:: DATA IN THIS EXERCISE

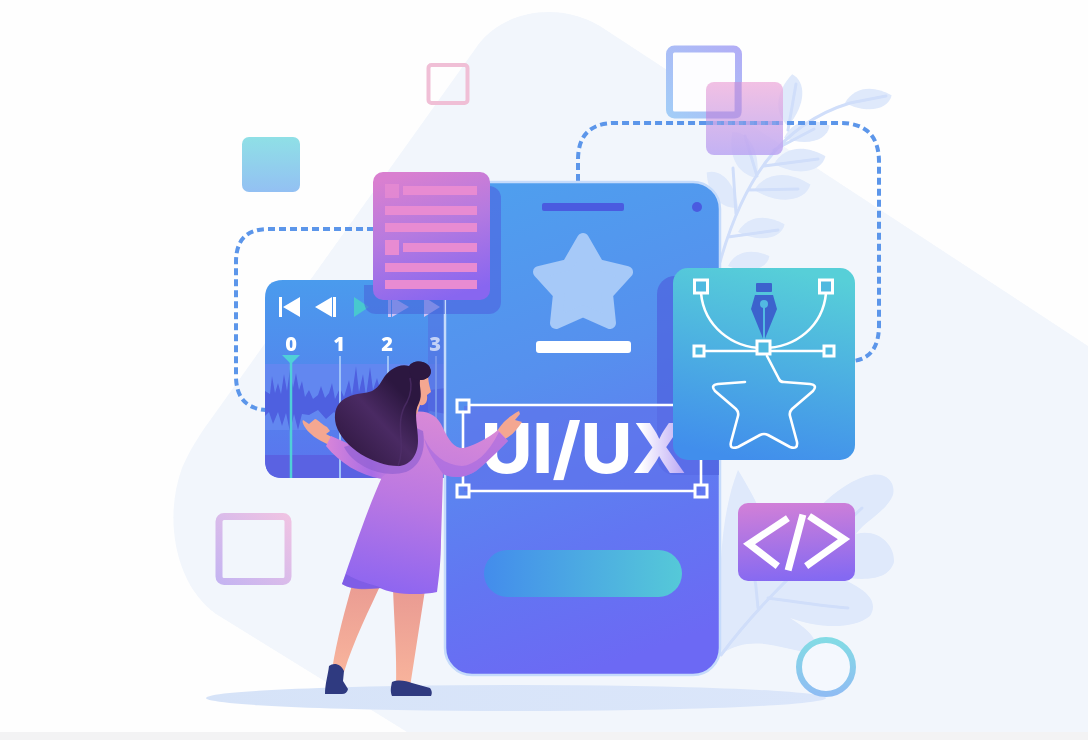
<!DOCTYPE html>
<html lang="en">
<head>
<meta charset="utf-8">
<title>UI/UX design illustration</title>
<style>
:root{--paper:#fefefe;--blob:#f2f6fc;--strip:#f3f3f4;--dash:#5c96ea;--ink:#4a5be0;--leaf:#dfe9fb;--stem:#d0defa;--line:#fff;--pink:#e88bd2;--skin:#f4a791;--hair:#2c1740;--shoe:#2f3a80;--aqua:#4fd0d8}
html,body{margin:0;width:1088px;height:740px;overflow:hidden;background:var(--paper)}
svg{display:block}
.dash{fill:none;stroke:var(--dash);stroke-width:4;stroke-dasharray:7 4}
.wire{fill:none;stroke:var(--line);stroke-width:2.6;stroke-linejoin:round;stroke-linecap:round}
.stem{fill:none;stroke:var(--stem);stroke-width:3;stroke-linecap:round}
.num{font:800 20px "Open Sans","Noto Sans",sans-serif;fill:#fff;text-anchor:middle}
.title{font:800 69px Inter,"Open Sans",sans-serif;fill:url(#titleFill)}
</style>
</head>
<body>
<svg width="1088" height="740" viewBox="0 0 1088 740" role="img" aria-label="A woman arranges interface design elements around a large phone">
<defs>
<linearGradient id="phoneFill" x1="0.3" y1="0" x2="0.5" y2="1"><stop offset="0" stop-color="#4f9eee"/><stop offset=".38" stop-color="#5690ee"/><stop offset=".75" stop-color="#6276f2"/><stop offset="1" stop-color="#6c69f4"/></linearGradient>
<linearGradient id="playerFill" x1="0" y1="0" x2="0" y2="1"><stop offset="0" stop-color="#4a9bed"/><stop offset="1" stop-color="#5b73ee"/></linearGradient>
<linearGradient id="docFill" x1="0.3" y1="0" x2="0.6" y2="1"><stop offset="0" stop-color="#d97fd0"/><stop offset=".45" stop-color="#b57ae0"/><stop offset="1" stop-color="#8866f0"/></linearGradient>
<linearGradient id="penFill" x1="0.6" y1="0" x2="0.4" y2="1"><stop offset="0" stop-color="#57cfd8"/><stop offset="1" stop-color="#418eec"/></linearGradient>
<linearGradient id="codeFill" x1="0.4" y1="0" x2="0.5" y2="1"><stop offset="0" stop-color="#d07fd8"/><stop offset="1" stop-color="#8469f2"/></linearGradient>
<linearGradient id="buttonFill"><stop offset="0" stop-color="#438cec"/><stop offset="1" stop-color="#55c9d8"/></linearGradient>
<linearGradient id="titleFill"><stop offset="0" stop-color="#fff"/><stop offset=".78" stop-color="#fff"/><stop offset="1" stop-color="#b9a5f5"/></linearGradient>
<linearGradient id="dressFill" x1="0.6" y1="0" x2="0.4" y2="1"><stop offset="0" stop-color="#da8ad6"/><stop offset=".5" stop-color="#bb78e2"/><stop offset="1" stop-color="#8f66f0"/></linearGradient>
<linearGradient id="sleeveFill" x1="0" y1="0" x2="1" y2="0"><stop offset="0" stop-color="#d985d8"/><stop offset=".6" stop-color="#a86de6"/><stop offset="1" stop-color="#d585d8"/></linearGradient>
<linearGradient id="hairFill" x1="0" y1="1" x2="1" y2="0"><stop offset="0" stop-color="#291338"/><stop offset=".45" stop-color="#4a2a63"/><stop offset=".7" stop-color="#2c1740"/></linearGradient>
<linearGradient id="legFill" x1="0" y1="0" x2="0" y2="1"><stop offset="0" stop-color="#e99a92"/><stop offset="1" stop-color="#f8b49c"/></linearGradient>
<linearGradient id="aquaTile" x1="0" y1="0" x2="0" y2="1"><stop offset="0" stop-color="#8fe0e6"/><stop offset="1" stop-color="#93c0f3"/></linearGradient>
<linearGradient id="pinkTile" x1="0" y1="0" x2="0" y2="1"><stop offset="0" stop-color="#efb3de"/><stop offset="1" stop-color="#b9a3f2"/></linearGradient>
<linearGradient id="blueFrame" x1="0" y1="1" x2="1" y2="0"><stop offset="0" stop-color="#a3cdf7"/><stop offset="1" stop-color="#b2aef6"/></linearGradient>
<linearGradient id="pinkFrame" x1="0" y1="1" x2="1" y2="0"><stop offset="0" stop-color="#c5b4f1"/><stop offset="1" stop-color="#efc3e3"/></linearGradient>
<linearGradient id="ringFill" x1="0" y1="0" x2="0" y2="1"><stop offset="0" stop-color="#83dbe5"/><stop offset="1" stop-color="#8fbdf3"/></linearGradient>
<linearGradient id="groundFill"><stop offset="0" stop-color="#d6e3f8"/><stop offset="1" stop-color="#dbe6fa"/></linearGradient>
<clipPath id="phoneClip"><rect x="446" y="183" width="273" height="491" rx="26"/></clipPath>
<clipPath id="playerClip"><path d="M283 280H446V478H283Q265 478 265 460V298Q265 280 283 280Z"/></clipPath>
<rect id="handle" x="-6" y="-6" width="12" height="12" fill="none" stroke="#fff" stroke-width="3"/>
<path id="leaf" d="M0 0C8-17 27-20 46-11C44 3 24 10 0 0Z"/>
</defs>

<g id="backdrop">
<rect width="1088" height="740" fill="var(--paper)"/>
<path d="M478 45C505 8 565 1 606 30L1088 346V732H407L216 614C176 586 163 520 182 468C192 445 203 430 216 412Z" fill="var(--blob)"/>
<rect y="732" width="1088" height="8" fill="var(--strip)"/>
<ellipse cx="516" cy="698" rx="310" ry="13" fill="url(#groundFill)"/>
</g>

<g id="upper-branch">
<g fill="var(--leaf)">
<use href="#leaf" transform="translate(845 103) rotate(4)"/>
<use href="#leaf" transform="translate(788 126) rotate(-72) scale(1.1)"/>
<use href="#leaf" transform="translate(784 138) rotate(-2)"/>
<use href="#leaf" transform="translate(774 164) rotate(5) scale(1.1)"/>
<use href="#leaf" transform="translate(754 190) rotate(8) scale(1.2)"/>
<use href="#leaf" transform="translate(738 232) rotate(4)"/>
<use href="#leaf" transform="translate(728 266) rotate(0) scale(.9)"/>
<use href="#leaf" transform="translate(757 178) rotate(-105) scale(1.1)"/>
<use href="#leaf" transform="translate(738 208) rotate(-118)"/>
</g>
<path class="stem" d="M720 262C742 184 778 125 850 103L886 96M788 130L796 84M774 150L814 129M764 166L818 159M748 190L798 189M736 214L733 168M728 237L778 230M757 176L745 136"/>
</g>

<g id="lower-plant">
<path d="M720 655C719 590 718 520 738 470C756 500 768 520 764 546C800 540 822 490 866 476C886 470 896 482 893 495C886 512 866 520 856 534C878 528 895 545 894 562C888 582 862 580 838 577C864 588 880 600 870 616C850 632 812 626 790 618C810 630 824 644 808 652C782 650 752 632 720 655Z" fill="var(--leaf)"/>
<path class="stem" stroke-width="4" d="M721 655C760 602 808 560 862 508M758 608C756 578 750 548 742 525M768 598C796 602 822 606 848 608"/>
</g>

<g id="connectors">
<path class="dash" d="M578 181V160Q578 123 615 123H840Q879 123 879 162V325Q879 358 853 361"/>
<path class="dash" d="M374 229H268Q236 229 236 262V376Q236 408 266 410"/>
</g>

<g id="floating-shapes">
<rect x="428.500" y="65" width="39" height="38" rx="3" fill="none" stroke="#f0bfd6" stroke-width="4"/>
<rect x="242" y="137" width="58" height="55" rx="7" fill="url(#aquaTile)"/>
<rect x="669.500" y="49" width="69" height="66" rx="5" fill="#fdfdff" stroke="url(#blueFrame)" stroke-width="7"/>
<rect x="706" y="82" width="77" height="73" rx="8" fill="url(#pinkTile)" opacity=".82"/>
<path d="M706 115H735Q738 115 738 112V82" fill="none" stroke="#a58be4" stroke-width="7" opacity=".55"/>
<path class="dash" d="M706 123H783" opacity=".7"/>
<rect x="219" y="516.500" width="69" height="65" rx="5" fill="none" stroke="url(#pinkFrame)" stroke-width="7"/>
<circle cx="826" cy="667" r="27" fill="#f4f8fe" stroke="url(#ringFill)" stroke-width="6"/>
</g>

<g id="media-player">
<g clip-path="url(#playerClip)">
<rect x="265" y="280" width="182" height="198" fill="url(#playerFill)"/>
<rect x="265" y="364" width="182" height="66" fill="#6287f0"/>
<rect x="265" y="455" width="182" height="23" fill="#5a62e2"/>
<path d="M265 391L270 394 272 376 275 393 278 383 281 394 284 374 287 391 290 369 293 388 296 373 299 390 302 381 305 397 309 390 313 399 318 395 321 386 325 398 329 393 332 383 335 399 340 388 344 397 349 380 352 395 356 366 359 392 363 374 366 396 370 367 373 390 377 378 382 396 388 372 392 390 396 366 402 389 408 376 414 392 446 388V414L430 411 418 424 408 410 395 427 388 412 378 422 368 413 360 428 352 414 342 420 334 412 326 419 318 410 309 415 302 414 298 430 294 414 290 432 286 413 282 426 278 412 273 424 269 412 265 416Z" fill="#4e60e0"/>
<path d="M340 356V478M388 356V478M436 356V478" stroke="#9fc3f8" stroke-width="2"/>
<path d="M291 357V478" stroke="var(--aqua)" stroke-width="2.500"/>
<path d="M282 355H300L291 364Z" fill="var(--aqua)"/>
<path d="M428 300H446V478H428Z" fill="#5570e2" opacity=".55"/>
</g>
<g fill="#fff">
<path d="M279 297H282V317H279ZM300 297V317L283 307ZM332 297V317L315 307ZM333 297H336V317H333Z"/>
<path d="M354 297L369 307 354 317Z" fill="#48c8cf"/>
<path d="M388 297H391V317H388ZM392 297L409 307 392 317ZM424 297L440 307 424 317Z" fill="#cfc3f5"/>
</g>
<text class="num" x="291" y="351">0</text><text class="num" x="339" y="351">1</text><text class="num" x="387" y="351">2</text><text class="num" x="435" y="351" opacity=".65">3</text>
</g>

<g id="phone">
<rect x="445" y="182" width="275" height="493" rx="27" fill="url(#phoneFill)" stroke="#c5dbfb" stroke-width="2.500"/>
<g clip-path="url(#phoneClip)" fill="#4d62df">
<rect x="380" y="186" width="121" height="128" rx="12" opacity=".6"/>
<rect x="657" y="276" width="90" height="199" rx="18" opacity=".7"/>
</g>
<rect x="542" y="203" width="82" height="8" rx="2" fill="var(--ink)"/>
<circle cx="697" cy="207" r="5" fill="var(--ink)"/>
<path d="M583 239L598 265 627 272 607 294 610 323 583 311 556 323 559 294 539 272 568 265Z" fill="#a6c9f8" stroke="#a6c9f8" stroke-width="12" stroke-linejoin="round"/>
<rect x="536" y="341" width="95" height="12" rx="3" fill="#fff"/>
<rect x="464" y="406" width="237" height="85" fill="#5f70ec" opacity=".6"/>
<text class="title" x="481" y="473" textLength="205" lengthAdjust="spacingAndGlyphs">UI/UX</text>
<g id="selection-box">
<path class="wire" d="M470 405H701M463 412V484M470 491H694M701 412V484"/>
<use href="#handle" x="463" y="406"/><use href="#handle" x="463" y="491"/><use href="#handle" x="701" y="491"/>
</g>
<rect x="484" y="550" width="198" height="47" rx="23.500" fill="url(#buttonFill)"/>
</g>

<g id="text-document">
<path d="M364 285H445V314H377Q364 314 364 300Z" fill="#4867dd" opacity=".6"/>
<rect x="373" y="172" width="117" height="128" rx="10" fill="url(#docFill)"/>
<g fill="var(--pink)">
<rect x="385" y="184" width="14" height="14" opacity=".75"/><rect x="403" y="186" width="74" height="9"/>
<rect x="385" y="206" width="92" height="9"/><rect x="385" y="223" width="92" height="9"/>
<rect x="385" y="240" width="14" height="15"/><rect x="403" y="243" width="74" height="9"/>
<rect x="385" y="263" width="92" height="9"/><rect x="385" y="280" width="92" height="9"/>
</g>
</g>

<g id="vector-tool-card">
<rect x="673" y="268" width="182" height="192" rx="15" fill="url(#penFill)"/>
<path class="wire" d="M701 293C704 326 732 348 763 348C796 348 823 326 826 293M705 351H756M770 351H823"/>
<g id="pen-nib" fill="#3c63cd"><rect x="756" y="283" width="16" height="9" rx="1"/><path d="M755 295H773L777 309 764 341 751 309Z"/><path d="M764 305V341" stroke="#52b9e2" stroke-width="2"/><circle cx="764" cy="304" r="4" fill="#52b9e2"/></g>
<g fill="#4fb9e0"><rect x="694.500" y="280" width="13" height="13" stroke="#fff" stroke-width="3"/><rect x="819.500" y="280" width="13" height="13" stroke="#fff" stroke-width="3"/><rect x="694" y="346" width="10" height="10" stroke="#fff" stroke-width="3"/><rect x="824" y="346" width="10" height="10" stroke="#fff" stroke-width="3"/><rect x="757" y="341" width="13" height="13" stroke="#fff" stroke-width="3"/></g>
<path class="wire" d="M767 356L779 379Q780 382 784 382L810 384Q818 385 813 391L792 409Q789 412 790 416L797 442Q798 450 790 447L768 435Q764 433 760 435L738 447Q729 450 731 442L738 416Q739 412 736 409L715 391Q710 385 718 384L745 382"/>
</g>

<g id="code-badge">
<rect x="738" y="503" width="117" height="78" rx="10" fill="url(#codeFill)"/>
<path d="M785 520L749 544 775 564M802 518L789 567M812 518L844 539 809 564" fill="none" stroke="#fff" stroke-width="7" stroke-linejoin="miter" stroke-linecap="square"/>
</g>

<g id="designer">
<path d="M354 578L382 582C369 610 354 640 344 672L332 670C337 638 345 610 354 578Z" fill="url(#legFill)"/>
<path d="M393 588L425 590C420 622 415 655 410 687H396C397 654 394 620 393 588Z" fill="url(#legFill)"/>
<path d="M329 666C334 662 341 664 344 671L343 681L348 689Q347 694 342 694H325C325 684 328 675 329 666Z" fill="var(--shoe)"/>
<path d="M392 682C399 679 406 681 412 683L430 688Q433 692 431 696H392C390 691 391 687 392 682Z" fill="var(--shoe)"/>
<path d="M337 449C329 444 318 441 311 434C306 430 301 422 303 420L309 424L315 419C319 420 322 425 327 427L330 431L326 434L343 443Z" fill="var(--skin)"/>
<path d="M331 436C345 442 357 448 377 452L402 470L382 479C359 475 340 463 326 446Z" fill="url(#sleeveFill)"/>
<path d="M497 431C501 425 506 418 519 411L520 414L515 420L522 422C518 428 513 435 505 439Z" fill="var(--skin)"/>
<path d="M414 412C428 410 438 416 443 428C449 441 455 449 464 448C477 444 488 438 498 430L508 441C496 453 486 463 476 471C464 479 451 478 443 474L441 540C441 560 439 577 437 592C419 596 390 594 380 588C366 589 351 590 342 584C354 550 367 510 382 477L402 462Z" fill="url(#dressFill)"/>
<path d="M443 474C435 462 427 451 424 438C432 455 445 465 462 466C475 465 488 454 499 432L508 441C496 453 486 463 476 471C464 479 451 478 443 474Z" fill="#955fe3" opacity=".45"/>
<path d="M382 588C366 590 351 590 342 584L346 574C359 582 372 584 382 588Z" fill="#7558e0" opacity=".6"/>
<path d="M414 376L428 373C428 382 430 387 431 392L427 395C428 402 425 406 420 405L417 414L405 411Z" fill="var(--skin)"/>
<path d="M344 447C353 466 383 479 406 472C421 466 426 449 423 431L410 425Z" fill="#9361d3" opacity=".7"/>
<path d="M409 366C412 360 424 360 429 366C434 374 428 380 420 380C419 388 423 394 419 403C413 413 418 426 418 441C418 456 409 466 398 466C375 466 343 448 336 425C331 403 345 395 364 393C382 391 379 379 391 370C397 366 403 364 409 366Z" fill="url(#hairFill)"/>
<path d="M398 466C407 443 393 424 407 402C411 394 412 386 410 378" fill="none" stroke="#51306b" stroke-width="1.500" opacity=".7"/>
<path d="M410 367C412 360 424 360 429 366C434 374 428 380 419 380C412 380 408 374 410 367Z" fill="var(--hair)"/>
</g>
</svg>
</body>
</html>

::::

### INSTRUCTIONS FOR THE TASK
Copy each line from the entries above that has the word "paper" in it.

### TASK OUTPUT
:root{--paper:#fefefe;--blob:#f2f6fc;--strip:#f3f3f4;--dash:#5c96ea;--ink:#4a5be0;--leaf:#dfe9fb;--stem:#d0defa;--line:#fff;--pink:#e88bd2;--skin:#f4a791;--hair:#2c1740;--shoe:#2f3a80;--aqua:#4fd0d8}
html,body{margin:0;width:1088px;height:740px;overflow:hidden;background:var(--paper)}
<rect width="1088" height="740" fill="var(--paper)"/>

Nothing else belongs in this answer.